Lectures of prof. Jerome Krase, Fulbright scholar


Lectures of prof. Jerome Krase, Fulbright scholar

1. Revisiting Seeing Cities Change: Local Culture and Class

Open Seminar: Charles University, Faculty of Social Sciensces, Prague 5, Jinonice, U Kříže 8, Room B216

Date tand time : Tuesday, June 4, 2024, 14:00 – 15:20

Annotation: When we pass through urban spaces such as a residential neighborhood we haven’t visited before, we are like tourists using our eyes to decipher the clues and cues that loudly and quietly surround us. We might ask ourselves, Is this a safe or a dangerous place? Am I welcome here,
or should I leave before it is too late? What kind of neighborhood is it? Are the people who live
here rich or poor? What is their race, ethnicity, or religion and how (or why) does it matter?
Some things are easy to tell on a street, such as whether there are things for sale. Legitimate
merchants make it obvious that they are seeking customers with signs that compete for
attention, but for the sale of illicit goods, the signs vendors give off are subtler. Yet it seems
that for the knowledgeable customer, they are in plain view. This reading of the “street signs,”
so to speak, is not merely an aesthetic exercise. What we see makes a difference in how we
respond to the places and the people we encounter in our increasingly complex and changing
urban surroundings. In this visually enhanced presentation, we will explore sites and sights
around the globe.


2. Visible Means of Support

Public seminar held in: Dům národnostních menšin Vocelova 302/3, Praha 2, Vinohrady

Date and time: 31. 5. 2024, from 9:00 to 10:30

Annotation of the presentation: As noted by Peirce K. Lewis writing about the axioms of the American cultural landscape “...all human landscape has cultural meaning, no matter how ordinary that landscape may be.” So it follows that we can “read the landscape as we might read a book.” Naturally this applies to all human landscapes which are “...our unwitting autobiography, reflecting our tastes, our values, our aspirations, and even our fears, in tangible, visible form.” In this visually enhanced presentation, I hope to convincingly demonstrate how support for or against important public issues is shown in what John Brinckerhoff Jackson called “vernacular landscapes,” – that which
“...lies underneath below the symbols of permanent power expressed” in the “Political
Landscape.” These visible forms, or as I have ironically phrased it, “Visible Means of Support”
are expressed in many ways such as demonstrations and signage. Among the many public issues
addressed here are the COVID-19 Pandemic, the October 7th Hamas attack on Israel, and the
response by Israel in Gaza. Of course, the most pertinent issue given the “Local and Global
Impacts of the War in Ukraine” conference here at Charles University, is support for Ukraine
after the invasion by Russia.

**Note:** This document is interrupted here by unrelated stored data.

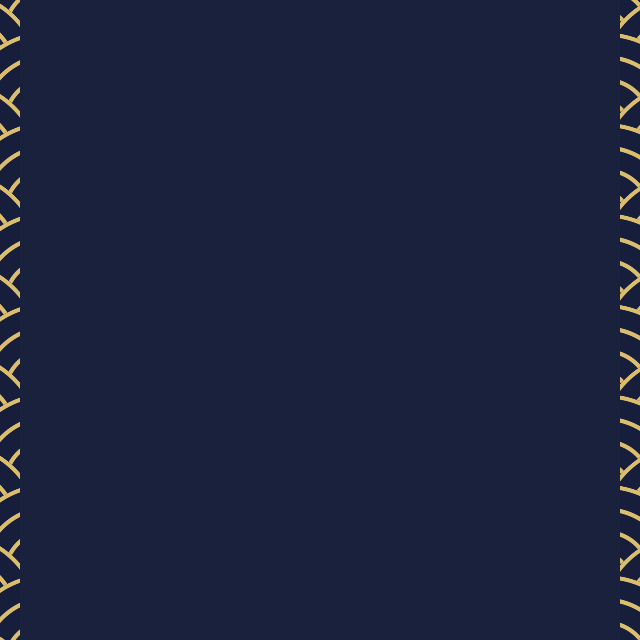
A Shadertoy shader for this background:

```glsl
// Plain navy panel framed left and right by narrow strips of golden wave scales.
// Each strip stacks two staggered columns of concentric rings, painted from the
// top down so that every lower scale covers the ones behind it.

const vec3 PANEL_NAVY = vec3(0.102, 0.130, 0.235);
const vec3 SCALE_NAVY = vec3(0.088, 0.116, 0.235);
const vec3 GOLD = vec3(0.86, 0.74, 0.43);

const float STRIP_WIDTH = 0.03125;
const float ROW_PITCH = 0.1413;    // vertical step between scales of one column
const float ROW_STAGGER = 0.0755;  // drop of the side column below the main one
const float SCALE_RADIUS = 0.1413;
const float RINGS = 4.0;
const float LINE_HALF = 0.0033;

// Centre of the first scale in the main column, measured down from the top
const vec2 LEFT_MAIN = vec2(0.0781, 0.1927);
const vec2 RIGHT_MAIN = vec2(0.9453, 0.1953);
// Horizontal place of the side column
const float LEFT_SIDE_X = -0.0781;
const float RIGHT_SIDE_X = 1.0786;

// Coverage of a shape from its signed distance
float coverage(float dist, float pixel) {
    return 1.0 - smoothstep(-0.5 * pixel, 0.5 * pixel, dist);
}

// Distance to the nearest of the evenly spaced rings
float ringDistance(float radius) {
    float gap = SCALE_RADIUS / RINGS;
    return abs(fract(radius / gap + 0.5) - 0.5) * gap;
}

vec3 waveScales(vec2 p, vec2 mainCentre, float sideX, float pixel) {
    vec3 color = SCALE_NAVY;
    float firstRow = floor((p.y - mainCentre.y) / ROW_PITCH);

    // Alternate main and side columns, back to front
    for (int i = 0; i < 6; i++) {
        bool isSide = i % 2 == 1;
        float row = firstRow + float(i / 2);
        vec2 centre = vec2(isSide ? sideX : mainCentre.x,
                           mainCentre.y + row * ROW_PITCH);
        if (isSide) centre.y += ROW_STAGGER;

        float radius = length(p - centre);
        float line = coverage(ringDistance(radius) - LINE_HALF, pixel);
        float disc = coverage(radius - SCALE_RADIUS - LINE_HALF, pixel);
        color = mix(color, mix(SCALE_NAVY, GOLD, line), disc);
    }
    return color;
}

void mainImage(out vec4 fragColor, in vec2 fragCoord) {
    vec2 p = fragCoord / iResolution.xy;
    p.y = 1.0 - p.y;
    float pixel = 1.0 / min(iResolution.x, iResolution.y);

    // Choose the strip on this half of the canvas
    bool onLeft = p.x < 0.5;
    vec2 mainCentre = onLeft ? LEFT_MAIN : RIGHT_MAIN;
    float sideX = onLeft ? LEFT_SIDE_X : RIGHT_SIDE_X;
    vec3 scales = waveScales(p, mainCentre, sideX, pixel);

    // Lay the strip over the plain panel
    float edge = min(p.x, 1.0 - p.x) - STRIP_WIDTH;
    fragColor = vec4(mix(PANEL_NAVY, scales, coverage(edge, pixel)), 1.0);
}
```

Professor Jerome Krase, PhD, Emeritus and Murray Koppelman Professor, Brooklyn College
of the City University of NewYork.

He is an urban sociologist but has also a background in history and philosophy. He was
Brooklyn-born and raised and is a U.S. Army veteran, having served from 1963 to 1966. As an
acvist-scholar, he has worked with and studied a wide variety of city-wide organizations as well as
neighborhood and ethnic groups in New York City, especially in Brooklyn. He is the president
of the European Academy of Sciences of Ukraine (EUASU), which is a non-governmental
organization, the main purpose of which is to pursue the promotion and advancement of science
and scholarship in Ukraine and worldwide (https://euasu.org/). In addition to his connections to

the Ukrainian diaspora, he also studied Italian and other diasporas worldwide. He is media-
savvy, having worked with Radio Free Europe, for example. One of his specializations is visual

sociology. In addition to being able to assemble scholars to help achieve the project's goals, he
is an experienced editor who ensures the quality of the publication output. He has edited many
publications for Palgrave and Routledge and is co-editor of the Scopus journal Urbanities,
Journal of Urban Ethnography.